:: Data supplied ::

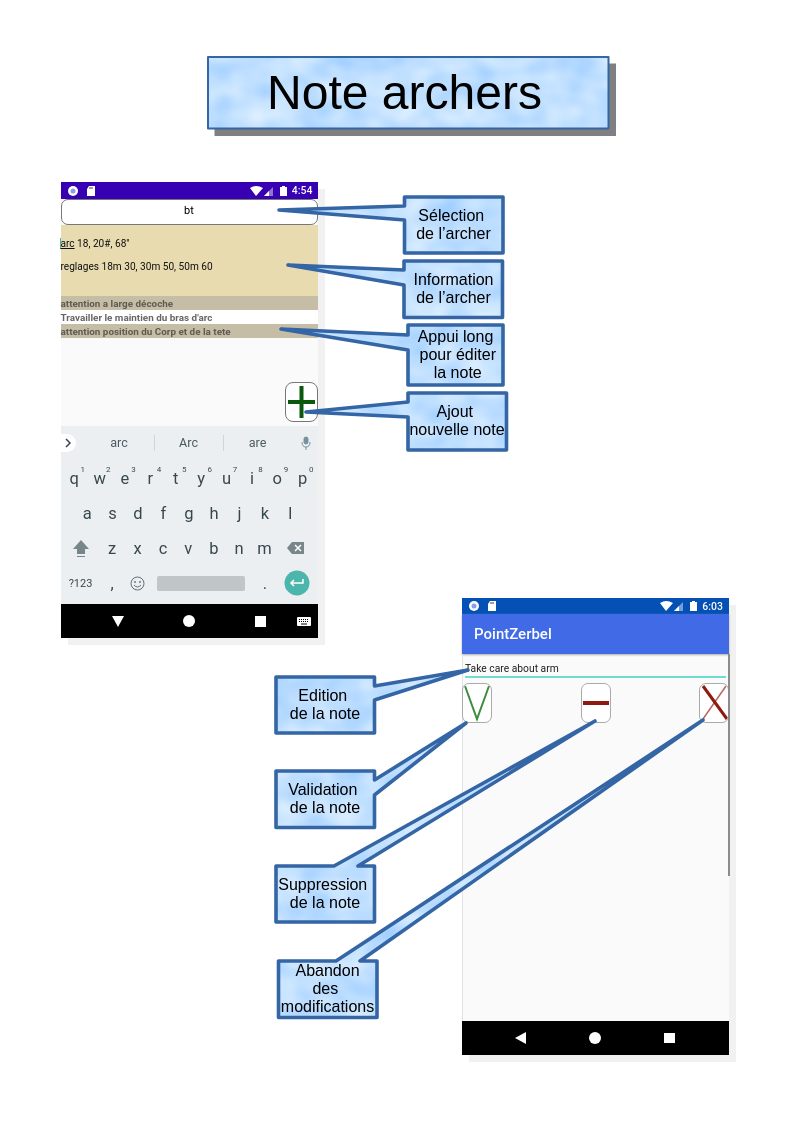
<!DOCTYPE html>
<html lang="fr">
<head>
<meta charset="utf-8">
<title>Note archers</title>
<style>
:root {
  --outline: #3465a4;
  --cloud: #c0dfff;
  --shadow: #808080;
  --soft-shadow: #f1f1f1;
  --violet: #3700b3;
  --navy: #0450b4;
  --blue: #416ae6;
  --sand: #e8dbb0;
  --sand-dark: #c5bda5;
  --screen: #fafafa;
  --keys: #eceff1;
  --key-ink: #37474f;
  --teal: #4db6ac;
}
* { box-sizing: border-box; margin: 0; padding: 0; }
html, body { width: 794px; height: 1123px; overflow: hidden; background: #fff; }
.page { position: relative; width: 794px; height: 1123px; overflow: hidden; font-family: "Liberation Sans", Arial, sans-serif; color: #000; }
svg { display: block; flex: none; }
.callouts { position: absolute; left: 0; top: 0; }
h1 { position: absolute; left: 204px; top: 57px; width: 401px; height: 72px; font-size: 48px; font-weight: 400; line-height: 71px; text-align: center; }
.label { position: absolute; width: 100px; height: 57px; display: flex; align-items: center; justify-content: center; font-size: 16px; line-height: 18px; text-align: center; white-space: pre; }

.phone { position: absolute; display: flex; flex-direction: column; background: var(--screen); box-shadow: 7px 7px 0 var(--soft-shadow); font-family: Roboto, sans-serif; }
.status { display: flex; align-items: center; color: #fff; font-size: 10.5px; font-weight: 500; flex: none; }
.status .clock { margin-left: 4px; }
.status .spacer { flex: 1; }
.nav { height: 34px; margin-top: auto; background: #000; flex: none; }

.list-screen { left: 60.5px; top: 182px; width: 257px; height: 456px; }
.list-screen .status { height: 17px; padding: 0 5px 0 7px; background: var(--violet); }
.archer { height: 26px; border: 1px solid #777; border-radius: 7px; background: #fff; font-size: 11px; line-height: 21px; text-align: center; }
.info { height: 71px; background: var(--sand); font-size: 10.1px; padding-top: 13px; line-height: 12px; color: #111; }
.info p + p { margin-top: 11px; }
.info u { box-shadow: -1px 0 0 var(--teal); }
.notes { list-style: none; font-size: 9.9px; font-weight: 700; color: #666; white-space: nowrap; }
.notes li { height: 14px; line-height: 15px; background: #fff; }
.notes li:nth-child(odd) { background: var(--sand-dark); color: #5f5b50; }
.add { align-self: flex-end; margin-top: 44px; width: 33px; height: 40px; border: 1px solid #777; border-radius: 8px; background: #fff; }

.keyboard { position: absolute; left: 0; top: 244px; width: 257px; height: 178px; background: var(--keys); color: var(--key-ink); }
.suggestions { display: flex; align-items: center; height: 34px; font-size: 12.6px; color: #4a5a62; }
.suggestions span { flex: 0 0 69px; text-align: center; line-height: 16px; }
.suggestions span + span { border-left: 1px solid #cfd6d9; }
.suggestions svg { margin-left: 7px; }
.suggestions svg:first-child { margin: 0 8px 0 0; }
.row { display: flex; align-items: center; height: 35px; padding: 1px 0 0 1px; font-size: 16.5px; }
.row span { position: relative; flex: 0 0 25.4px; text-align: center; }
.row sup { position: absolute; left: 19px; top: -3px; font-size: 8px; line-height: 8px; }
.row.home { padding-left: 14px; }
.row .wide { flex-basis: 38px; display: flex; justify-content: center; font-size: 11px; }
.row .icon { display: flex; justify-content: center; }
.row .space { flex-basis: 88px; height: 15px; background: #c0c5c8; border-radius: 2px; margin: 0 7px; }

.edit-screen { left: 462px; top: 598px; width: 267px; height: 457px; }
.edit-screen::before { content: ""; position: absolute; left: 0; top: 56px; width: 1px; height: 367px; background: #e2e2e2; }
.edit-screen .status { height: 16px; padding: 0 6px 0 7px; background: var(--navy); }
.appbar { height: 40px; padding-left: 12px; background: var(--blue); color: #fff; font-size: 15px; font-weight: 500; line-height: 41px; box-shadow: 0 1px 2px #aaa; flex: none; }
.note-field { margin: 6px 3px 0; height: 18px; border-bottom: 2px solid #6fdccf; font-size: 10.3px; line-height: 17px; color: #222; }
.actions { display: flex; justify-content: space-between; margin-top: 5px; }
.actions svg { position: relative; border: 1px solid #aaa; border-radius: 7px; background: #fff; }
.scrollbar { position: absolute; right: -1px; top: 56px; width: 2px; height: 222px; background: #8b8b8b; }
</style>
</head>
<body>
<main class="page">

<svg width="0" height="0" style="position:absolute" aria-hidden="true">
  <defs>
    <g id="status-left" fill="#fff">
      <circle cx="5" cy="6" r="5"/><circle cx="5" cy="6" r="2.5" fill="#8c9eea"/>
      <path d="M21 1h6v10h-8V4z"/><path d="M22 2v2M24 2v2" stroke="#445" stroke-width="1"/>
    </g>
    <g id="status-right" fill="#fff">
      <path d="M0 3Q6 -1 13 3L6 11z"/>
      <path d="M23 2v9h-9z" fill-opacity=".45"/><path d="M19 6v5h-5z"/>
      <path d="M30 2h2v-1h3v1h2v9h-7z"/>
    </g>
  </defs>
</svg>

<section class="phone list-screen">
  <div class="status">
    <svg width="30" height="12"><use href="#status-left"/></svg>
    <span class="spacer"></span>
    <svg width="38" height="12"><use href="#status-right"/></svg>
    <span class="clock">4:54</span>
  </div>
  <div class="archer">bt</div>
  <div class="info"><p><u>arc</u> 18, 20#, 68"</p><p>reglages 18m 30, 30m 50, 50m 60</p></div>
  <ul class="notes">
    <li>attention a large décoche</li>
    <li>Travailler le maintien du bras d'arc</li>
    <li>attention position du Corp et de la tete</li>
  </ul>
  <div class="add"><svg width="31" height="38"><path d="M2 19h27M15.5 3v32" stroke="#0b5a0b" stroke-width="4"/></svg></div>

  <div class="keyboard">
    <div class="suggestions">
      <svg width="16" height="18"><path d="M0 0h6a9 9 0 0 1 0 18H0z" fill="#fff"/><path d="M5 5l4 4l-4 4" fill="none" stroke="#37474f" stroke-width="1.5"/></svg>
      <span>arc</span><span>Arc</span><span>are</span>
      <svg width="14" height="16" fill="none" stroke="#78909c"><rect x="5" y="2" width="4" height="7" rx="2" fill="#78909c"/><path d="M3 7q0 5 4 5t4 -5M7 12v3"/></svg>
    </div>
    <div class="row">
      <span>q<sup>1</sup></span><span>w<sup>2</sup></span><span>e<sup>3</sup></span><span>r<sup>4</sup></span><span>t<sup>5</sup></span><span>y<sup>6</sup></span><span>u<sup>7</sup></span><span>i<sup>8</sup></span><span>o<sup>9</sup></span><span>p<sup>0</sup></span>
    </div>
    <div class="row home">
      <span>a</span><span>s</span><span>d</span><span>f</span><span>g</span><span>h</span><span>j</span><span>k</span><span>l</span>
    </div>
    <div class="row">
      <span class="wide"><svg width="18" height="20" fill="#78868c"><path d="M9 2l8 9h-4v5H5v-5H1z"/><rect x="5" y="18" width="8" height="1"/></svg></span>
      <span>z</span><span>x</span><span>c</span><span>v</span><span>b</span><span>n</span><span>m</span>
      <span class="wide"><svg width="18" height="14"><path d="M5 1h12v12H5L0 7z" fill="#78868c"/><path d="M8 4l6 6M14 4l-6 6" stroke="#fff" stroke-width="1.5"/></svg></span>
    </div>
    <div class="row">
      <span class="wide">?123</span><span>,</span>
      <span class="icon"><svg width="15" height="15" fill="none" stroke="#607078"><circle cx="7.5" cy="7.5" r="6.5"/><path d="M4 9q3.5 4 7 0"/><circle cx="5" cy="6" r=".6"/><circle cx="10" cy="6" r=".6"/></svg></span>
      <span class="space"></span><span>.</span>
      <span class="wide"><svg width="26" height="26"><circle cx="13" cy="13" r="12.5" fill="#4db6ac"/><path d="M19 9v4H7M10 10l-3 3l3 3" fill="none" stroke="#fff" stroke-width="1.5"/></svg></span>
    </div>
  </div>
  <svg class="nav" width="257" height="34" fill="#fff"><path d="M51 12h12l-6 11z"/><circle cx="128" cy="17" r="6"/><rect x="194" y="12" width="11" height="11"/><rect x="236" y="13" width="14" height="9" rx="1"/><path d="M238 15.5h10M238 17.5h10" stroke="#000" stroke-dasharray="1 1"/><path d="M240 20h6" stroke="#000"/></svg>
</section>

<section class="phone edit-screen">
  <div class="status">
    <svg width="30" height="12"><use href="#status-left"/></svg>
    <span class="spacer"></span>
    <svg width="38" height="12"><use href="#status-right"/></svg>
    <span class="clock">6:03</span>
  </div>
  <div class="appbar">PointZerbel</div>
  <div class="note-field">Take care about arm</div>
  <div class="actions">
    <svg width="30" height="40" viewBox="0 0 28 38"><path d="M2 2L14 35L26 2" fill="none" stroke="#3f8c3f" stroke-width="2"/></svg>
    <svg width="30" height="40" viewBox="0 0 28 38"><path d="M1 19h26" stroke="#8e1a10" stroke-width="4"/></svg>
    <svg width="30" height="40" viewBox="0 0 28 38"><path d="M26 2L3 35" stroke="#b56a60" stroke-width="1.5"/><path d="M3 2L27 35" stroke="#8e1a10" stroke-width="3"/></svg>
  </div>
  <div class="scrollbar"></div>
  <svg class="nav" width="267" height="34" fill="#fff"><path d="M64 11v12l-11 -6z"/><circle cx="133" cy="17" r="6"/><rect x="202" y="12" width="11" height="10"/></svg>
</section>

<svg class="callouts" width="794" height="1123" aria-hidden="true">
  <defs>
    <filter id="clouds" filterUnits="userSpaceOnUse" x="0" y="0" width="794" height="1123" color-interpolation-filters="sRGB">
      <feTurbulence type="fractalNoise" baseFrequency=".03 .04" numOctaves="2" seed="8"/>
      <feColorMatrix values=".32 0 0 0 .59  .17 0 0 0 .79  0 0 0 0 1  0 0 0 0 1"/>
      <feComposite in2="SourceAlpha" operator="in"/>
    </filter>
    <g id="bubbles">
      <path d="M404.5 197H503V253H404.5V220L279 210L404.5 206z"/>
      <path d="M404 261H502.5V317.5H404V285L288 265L404 270z"/>
      <path d="M408 325H503V385H408V350L281 329L408 335z"/>
      <path d="M408 393H506.5V450H408V417L306 412L408 402z"/>
      <path d="M276 677H374.5V686L468 670L374.5 700V733H276z"/>
      <path d="M276 771H374.5V780L466 723L374.5 795V827.5H276z"/>
      <path d="M276 866H334L595 721L358 866H374.5V922H276z"/>
      <path d="M278.5 961H336L703 720L360 961H377V1017.5H278.5z"/>
    </g>
    <rect id="banner" x="208" y="57" width="400.5" height="71.5"/>
  </defs>
  <use href="#banner" x="7" y="7" fill="#808080" stroke="#808080"/>
  <g fill="#c0dfff" filter="url(#clouds)"><use href="#banner"/><use href="#bubbles"/></g>
  <g fill="none" stroke="#3465a4" stroke-linejoin="round">
    <use href="#banner" stroke-width="2"/>
    <use href="#bubbles" stroke-width="3.6"/>
  </g>
</svg>

<h1>Note archers</h1>
<p class="label" style="left:403.5px;top:196px">Sélection 
de l’archer</p>
<p class="label" style="left:403.5px;top:260px">Information
de l’archer</p>
<p class="label" style="left:405.5px;top:326px">Appui long
 pour éditer
 la note</p>
<p class="label" style="left:407px;top:392px">Ajout 
nouvelle note</p>
<p class="label" style="left:275px;top:676px">Edition 
de la note</p>
<p class="label" style="left:275px;top:770px">Validation 
de la note</p>
<p class="label" style="left:275px;top:865px">Suppression 
de la note</p>
<p class="label" style="left:277.5px;top:960px">Abandon
des 
modifications</p>
</main>
</body>
</html>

:::

**Instructions for the task:** For each line in the records that contains the word "list", make a copy.

**Result of the exercise:**
.list-screen { left: 60.5px; top: 182px; width: 257px; height: 456px; }
.list-screen .status { height: 17px; padding: 0 5px 0 7px; background: var(--violet); }
.notes { list-style: none; font-size: 9.9px; font-weight: 700; color: #666; white-space: nowrap; }
<section class="phone list-screen">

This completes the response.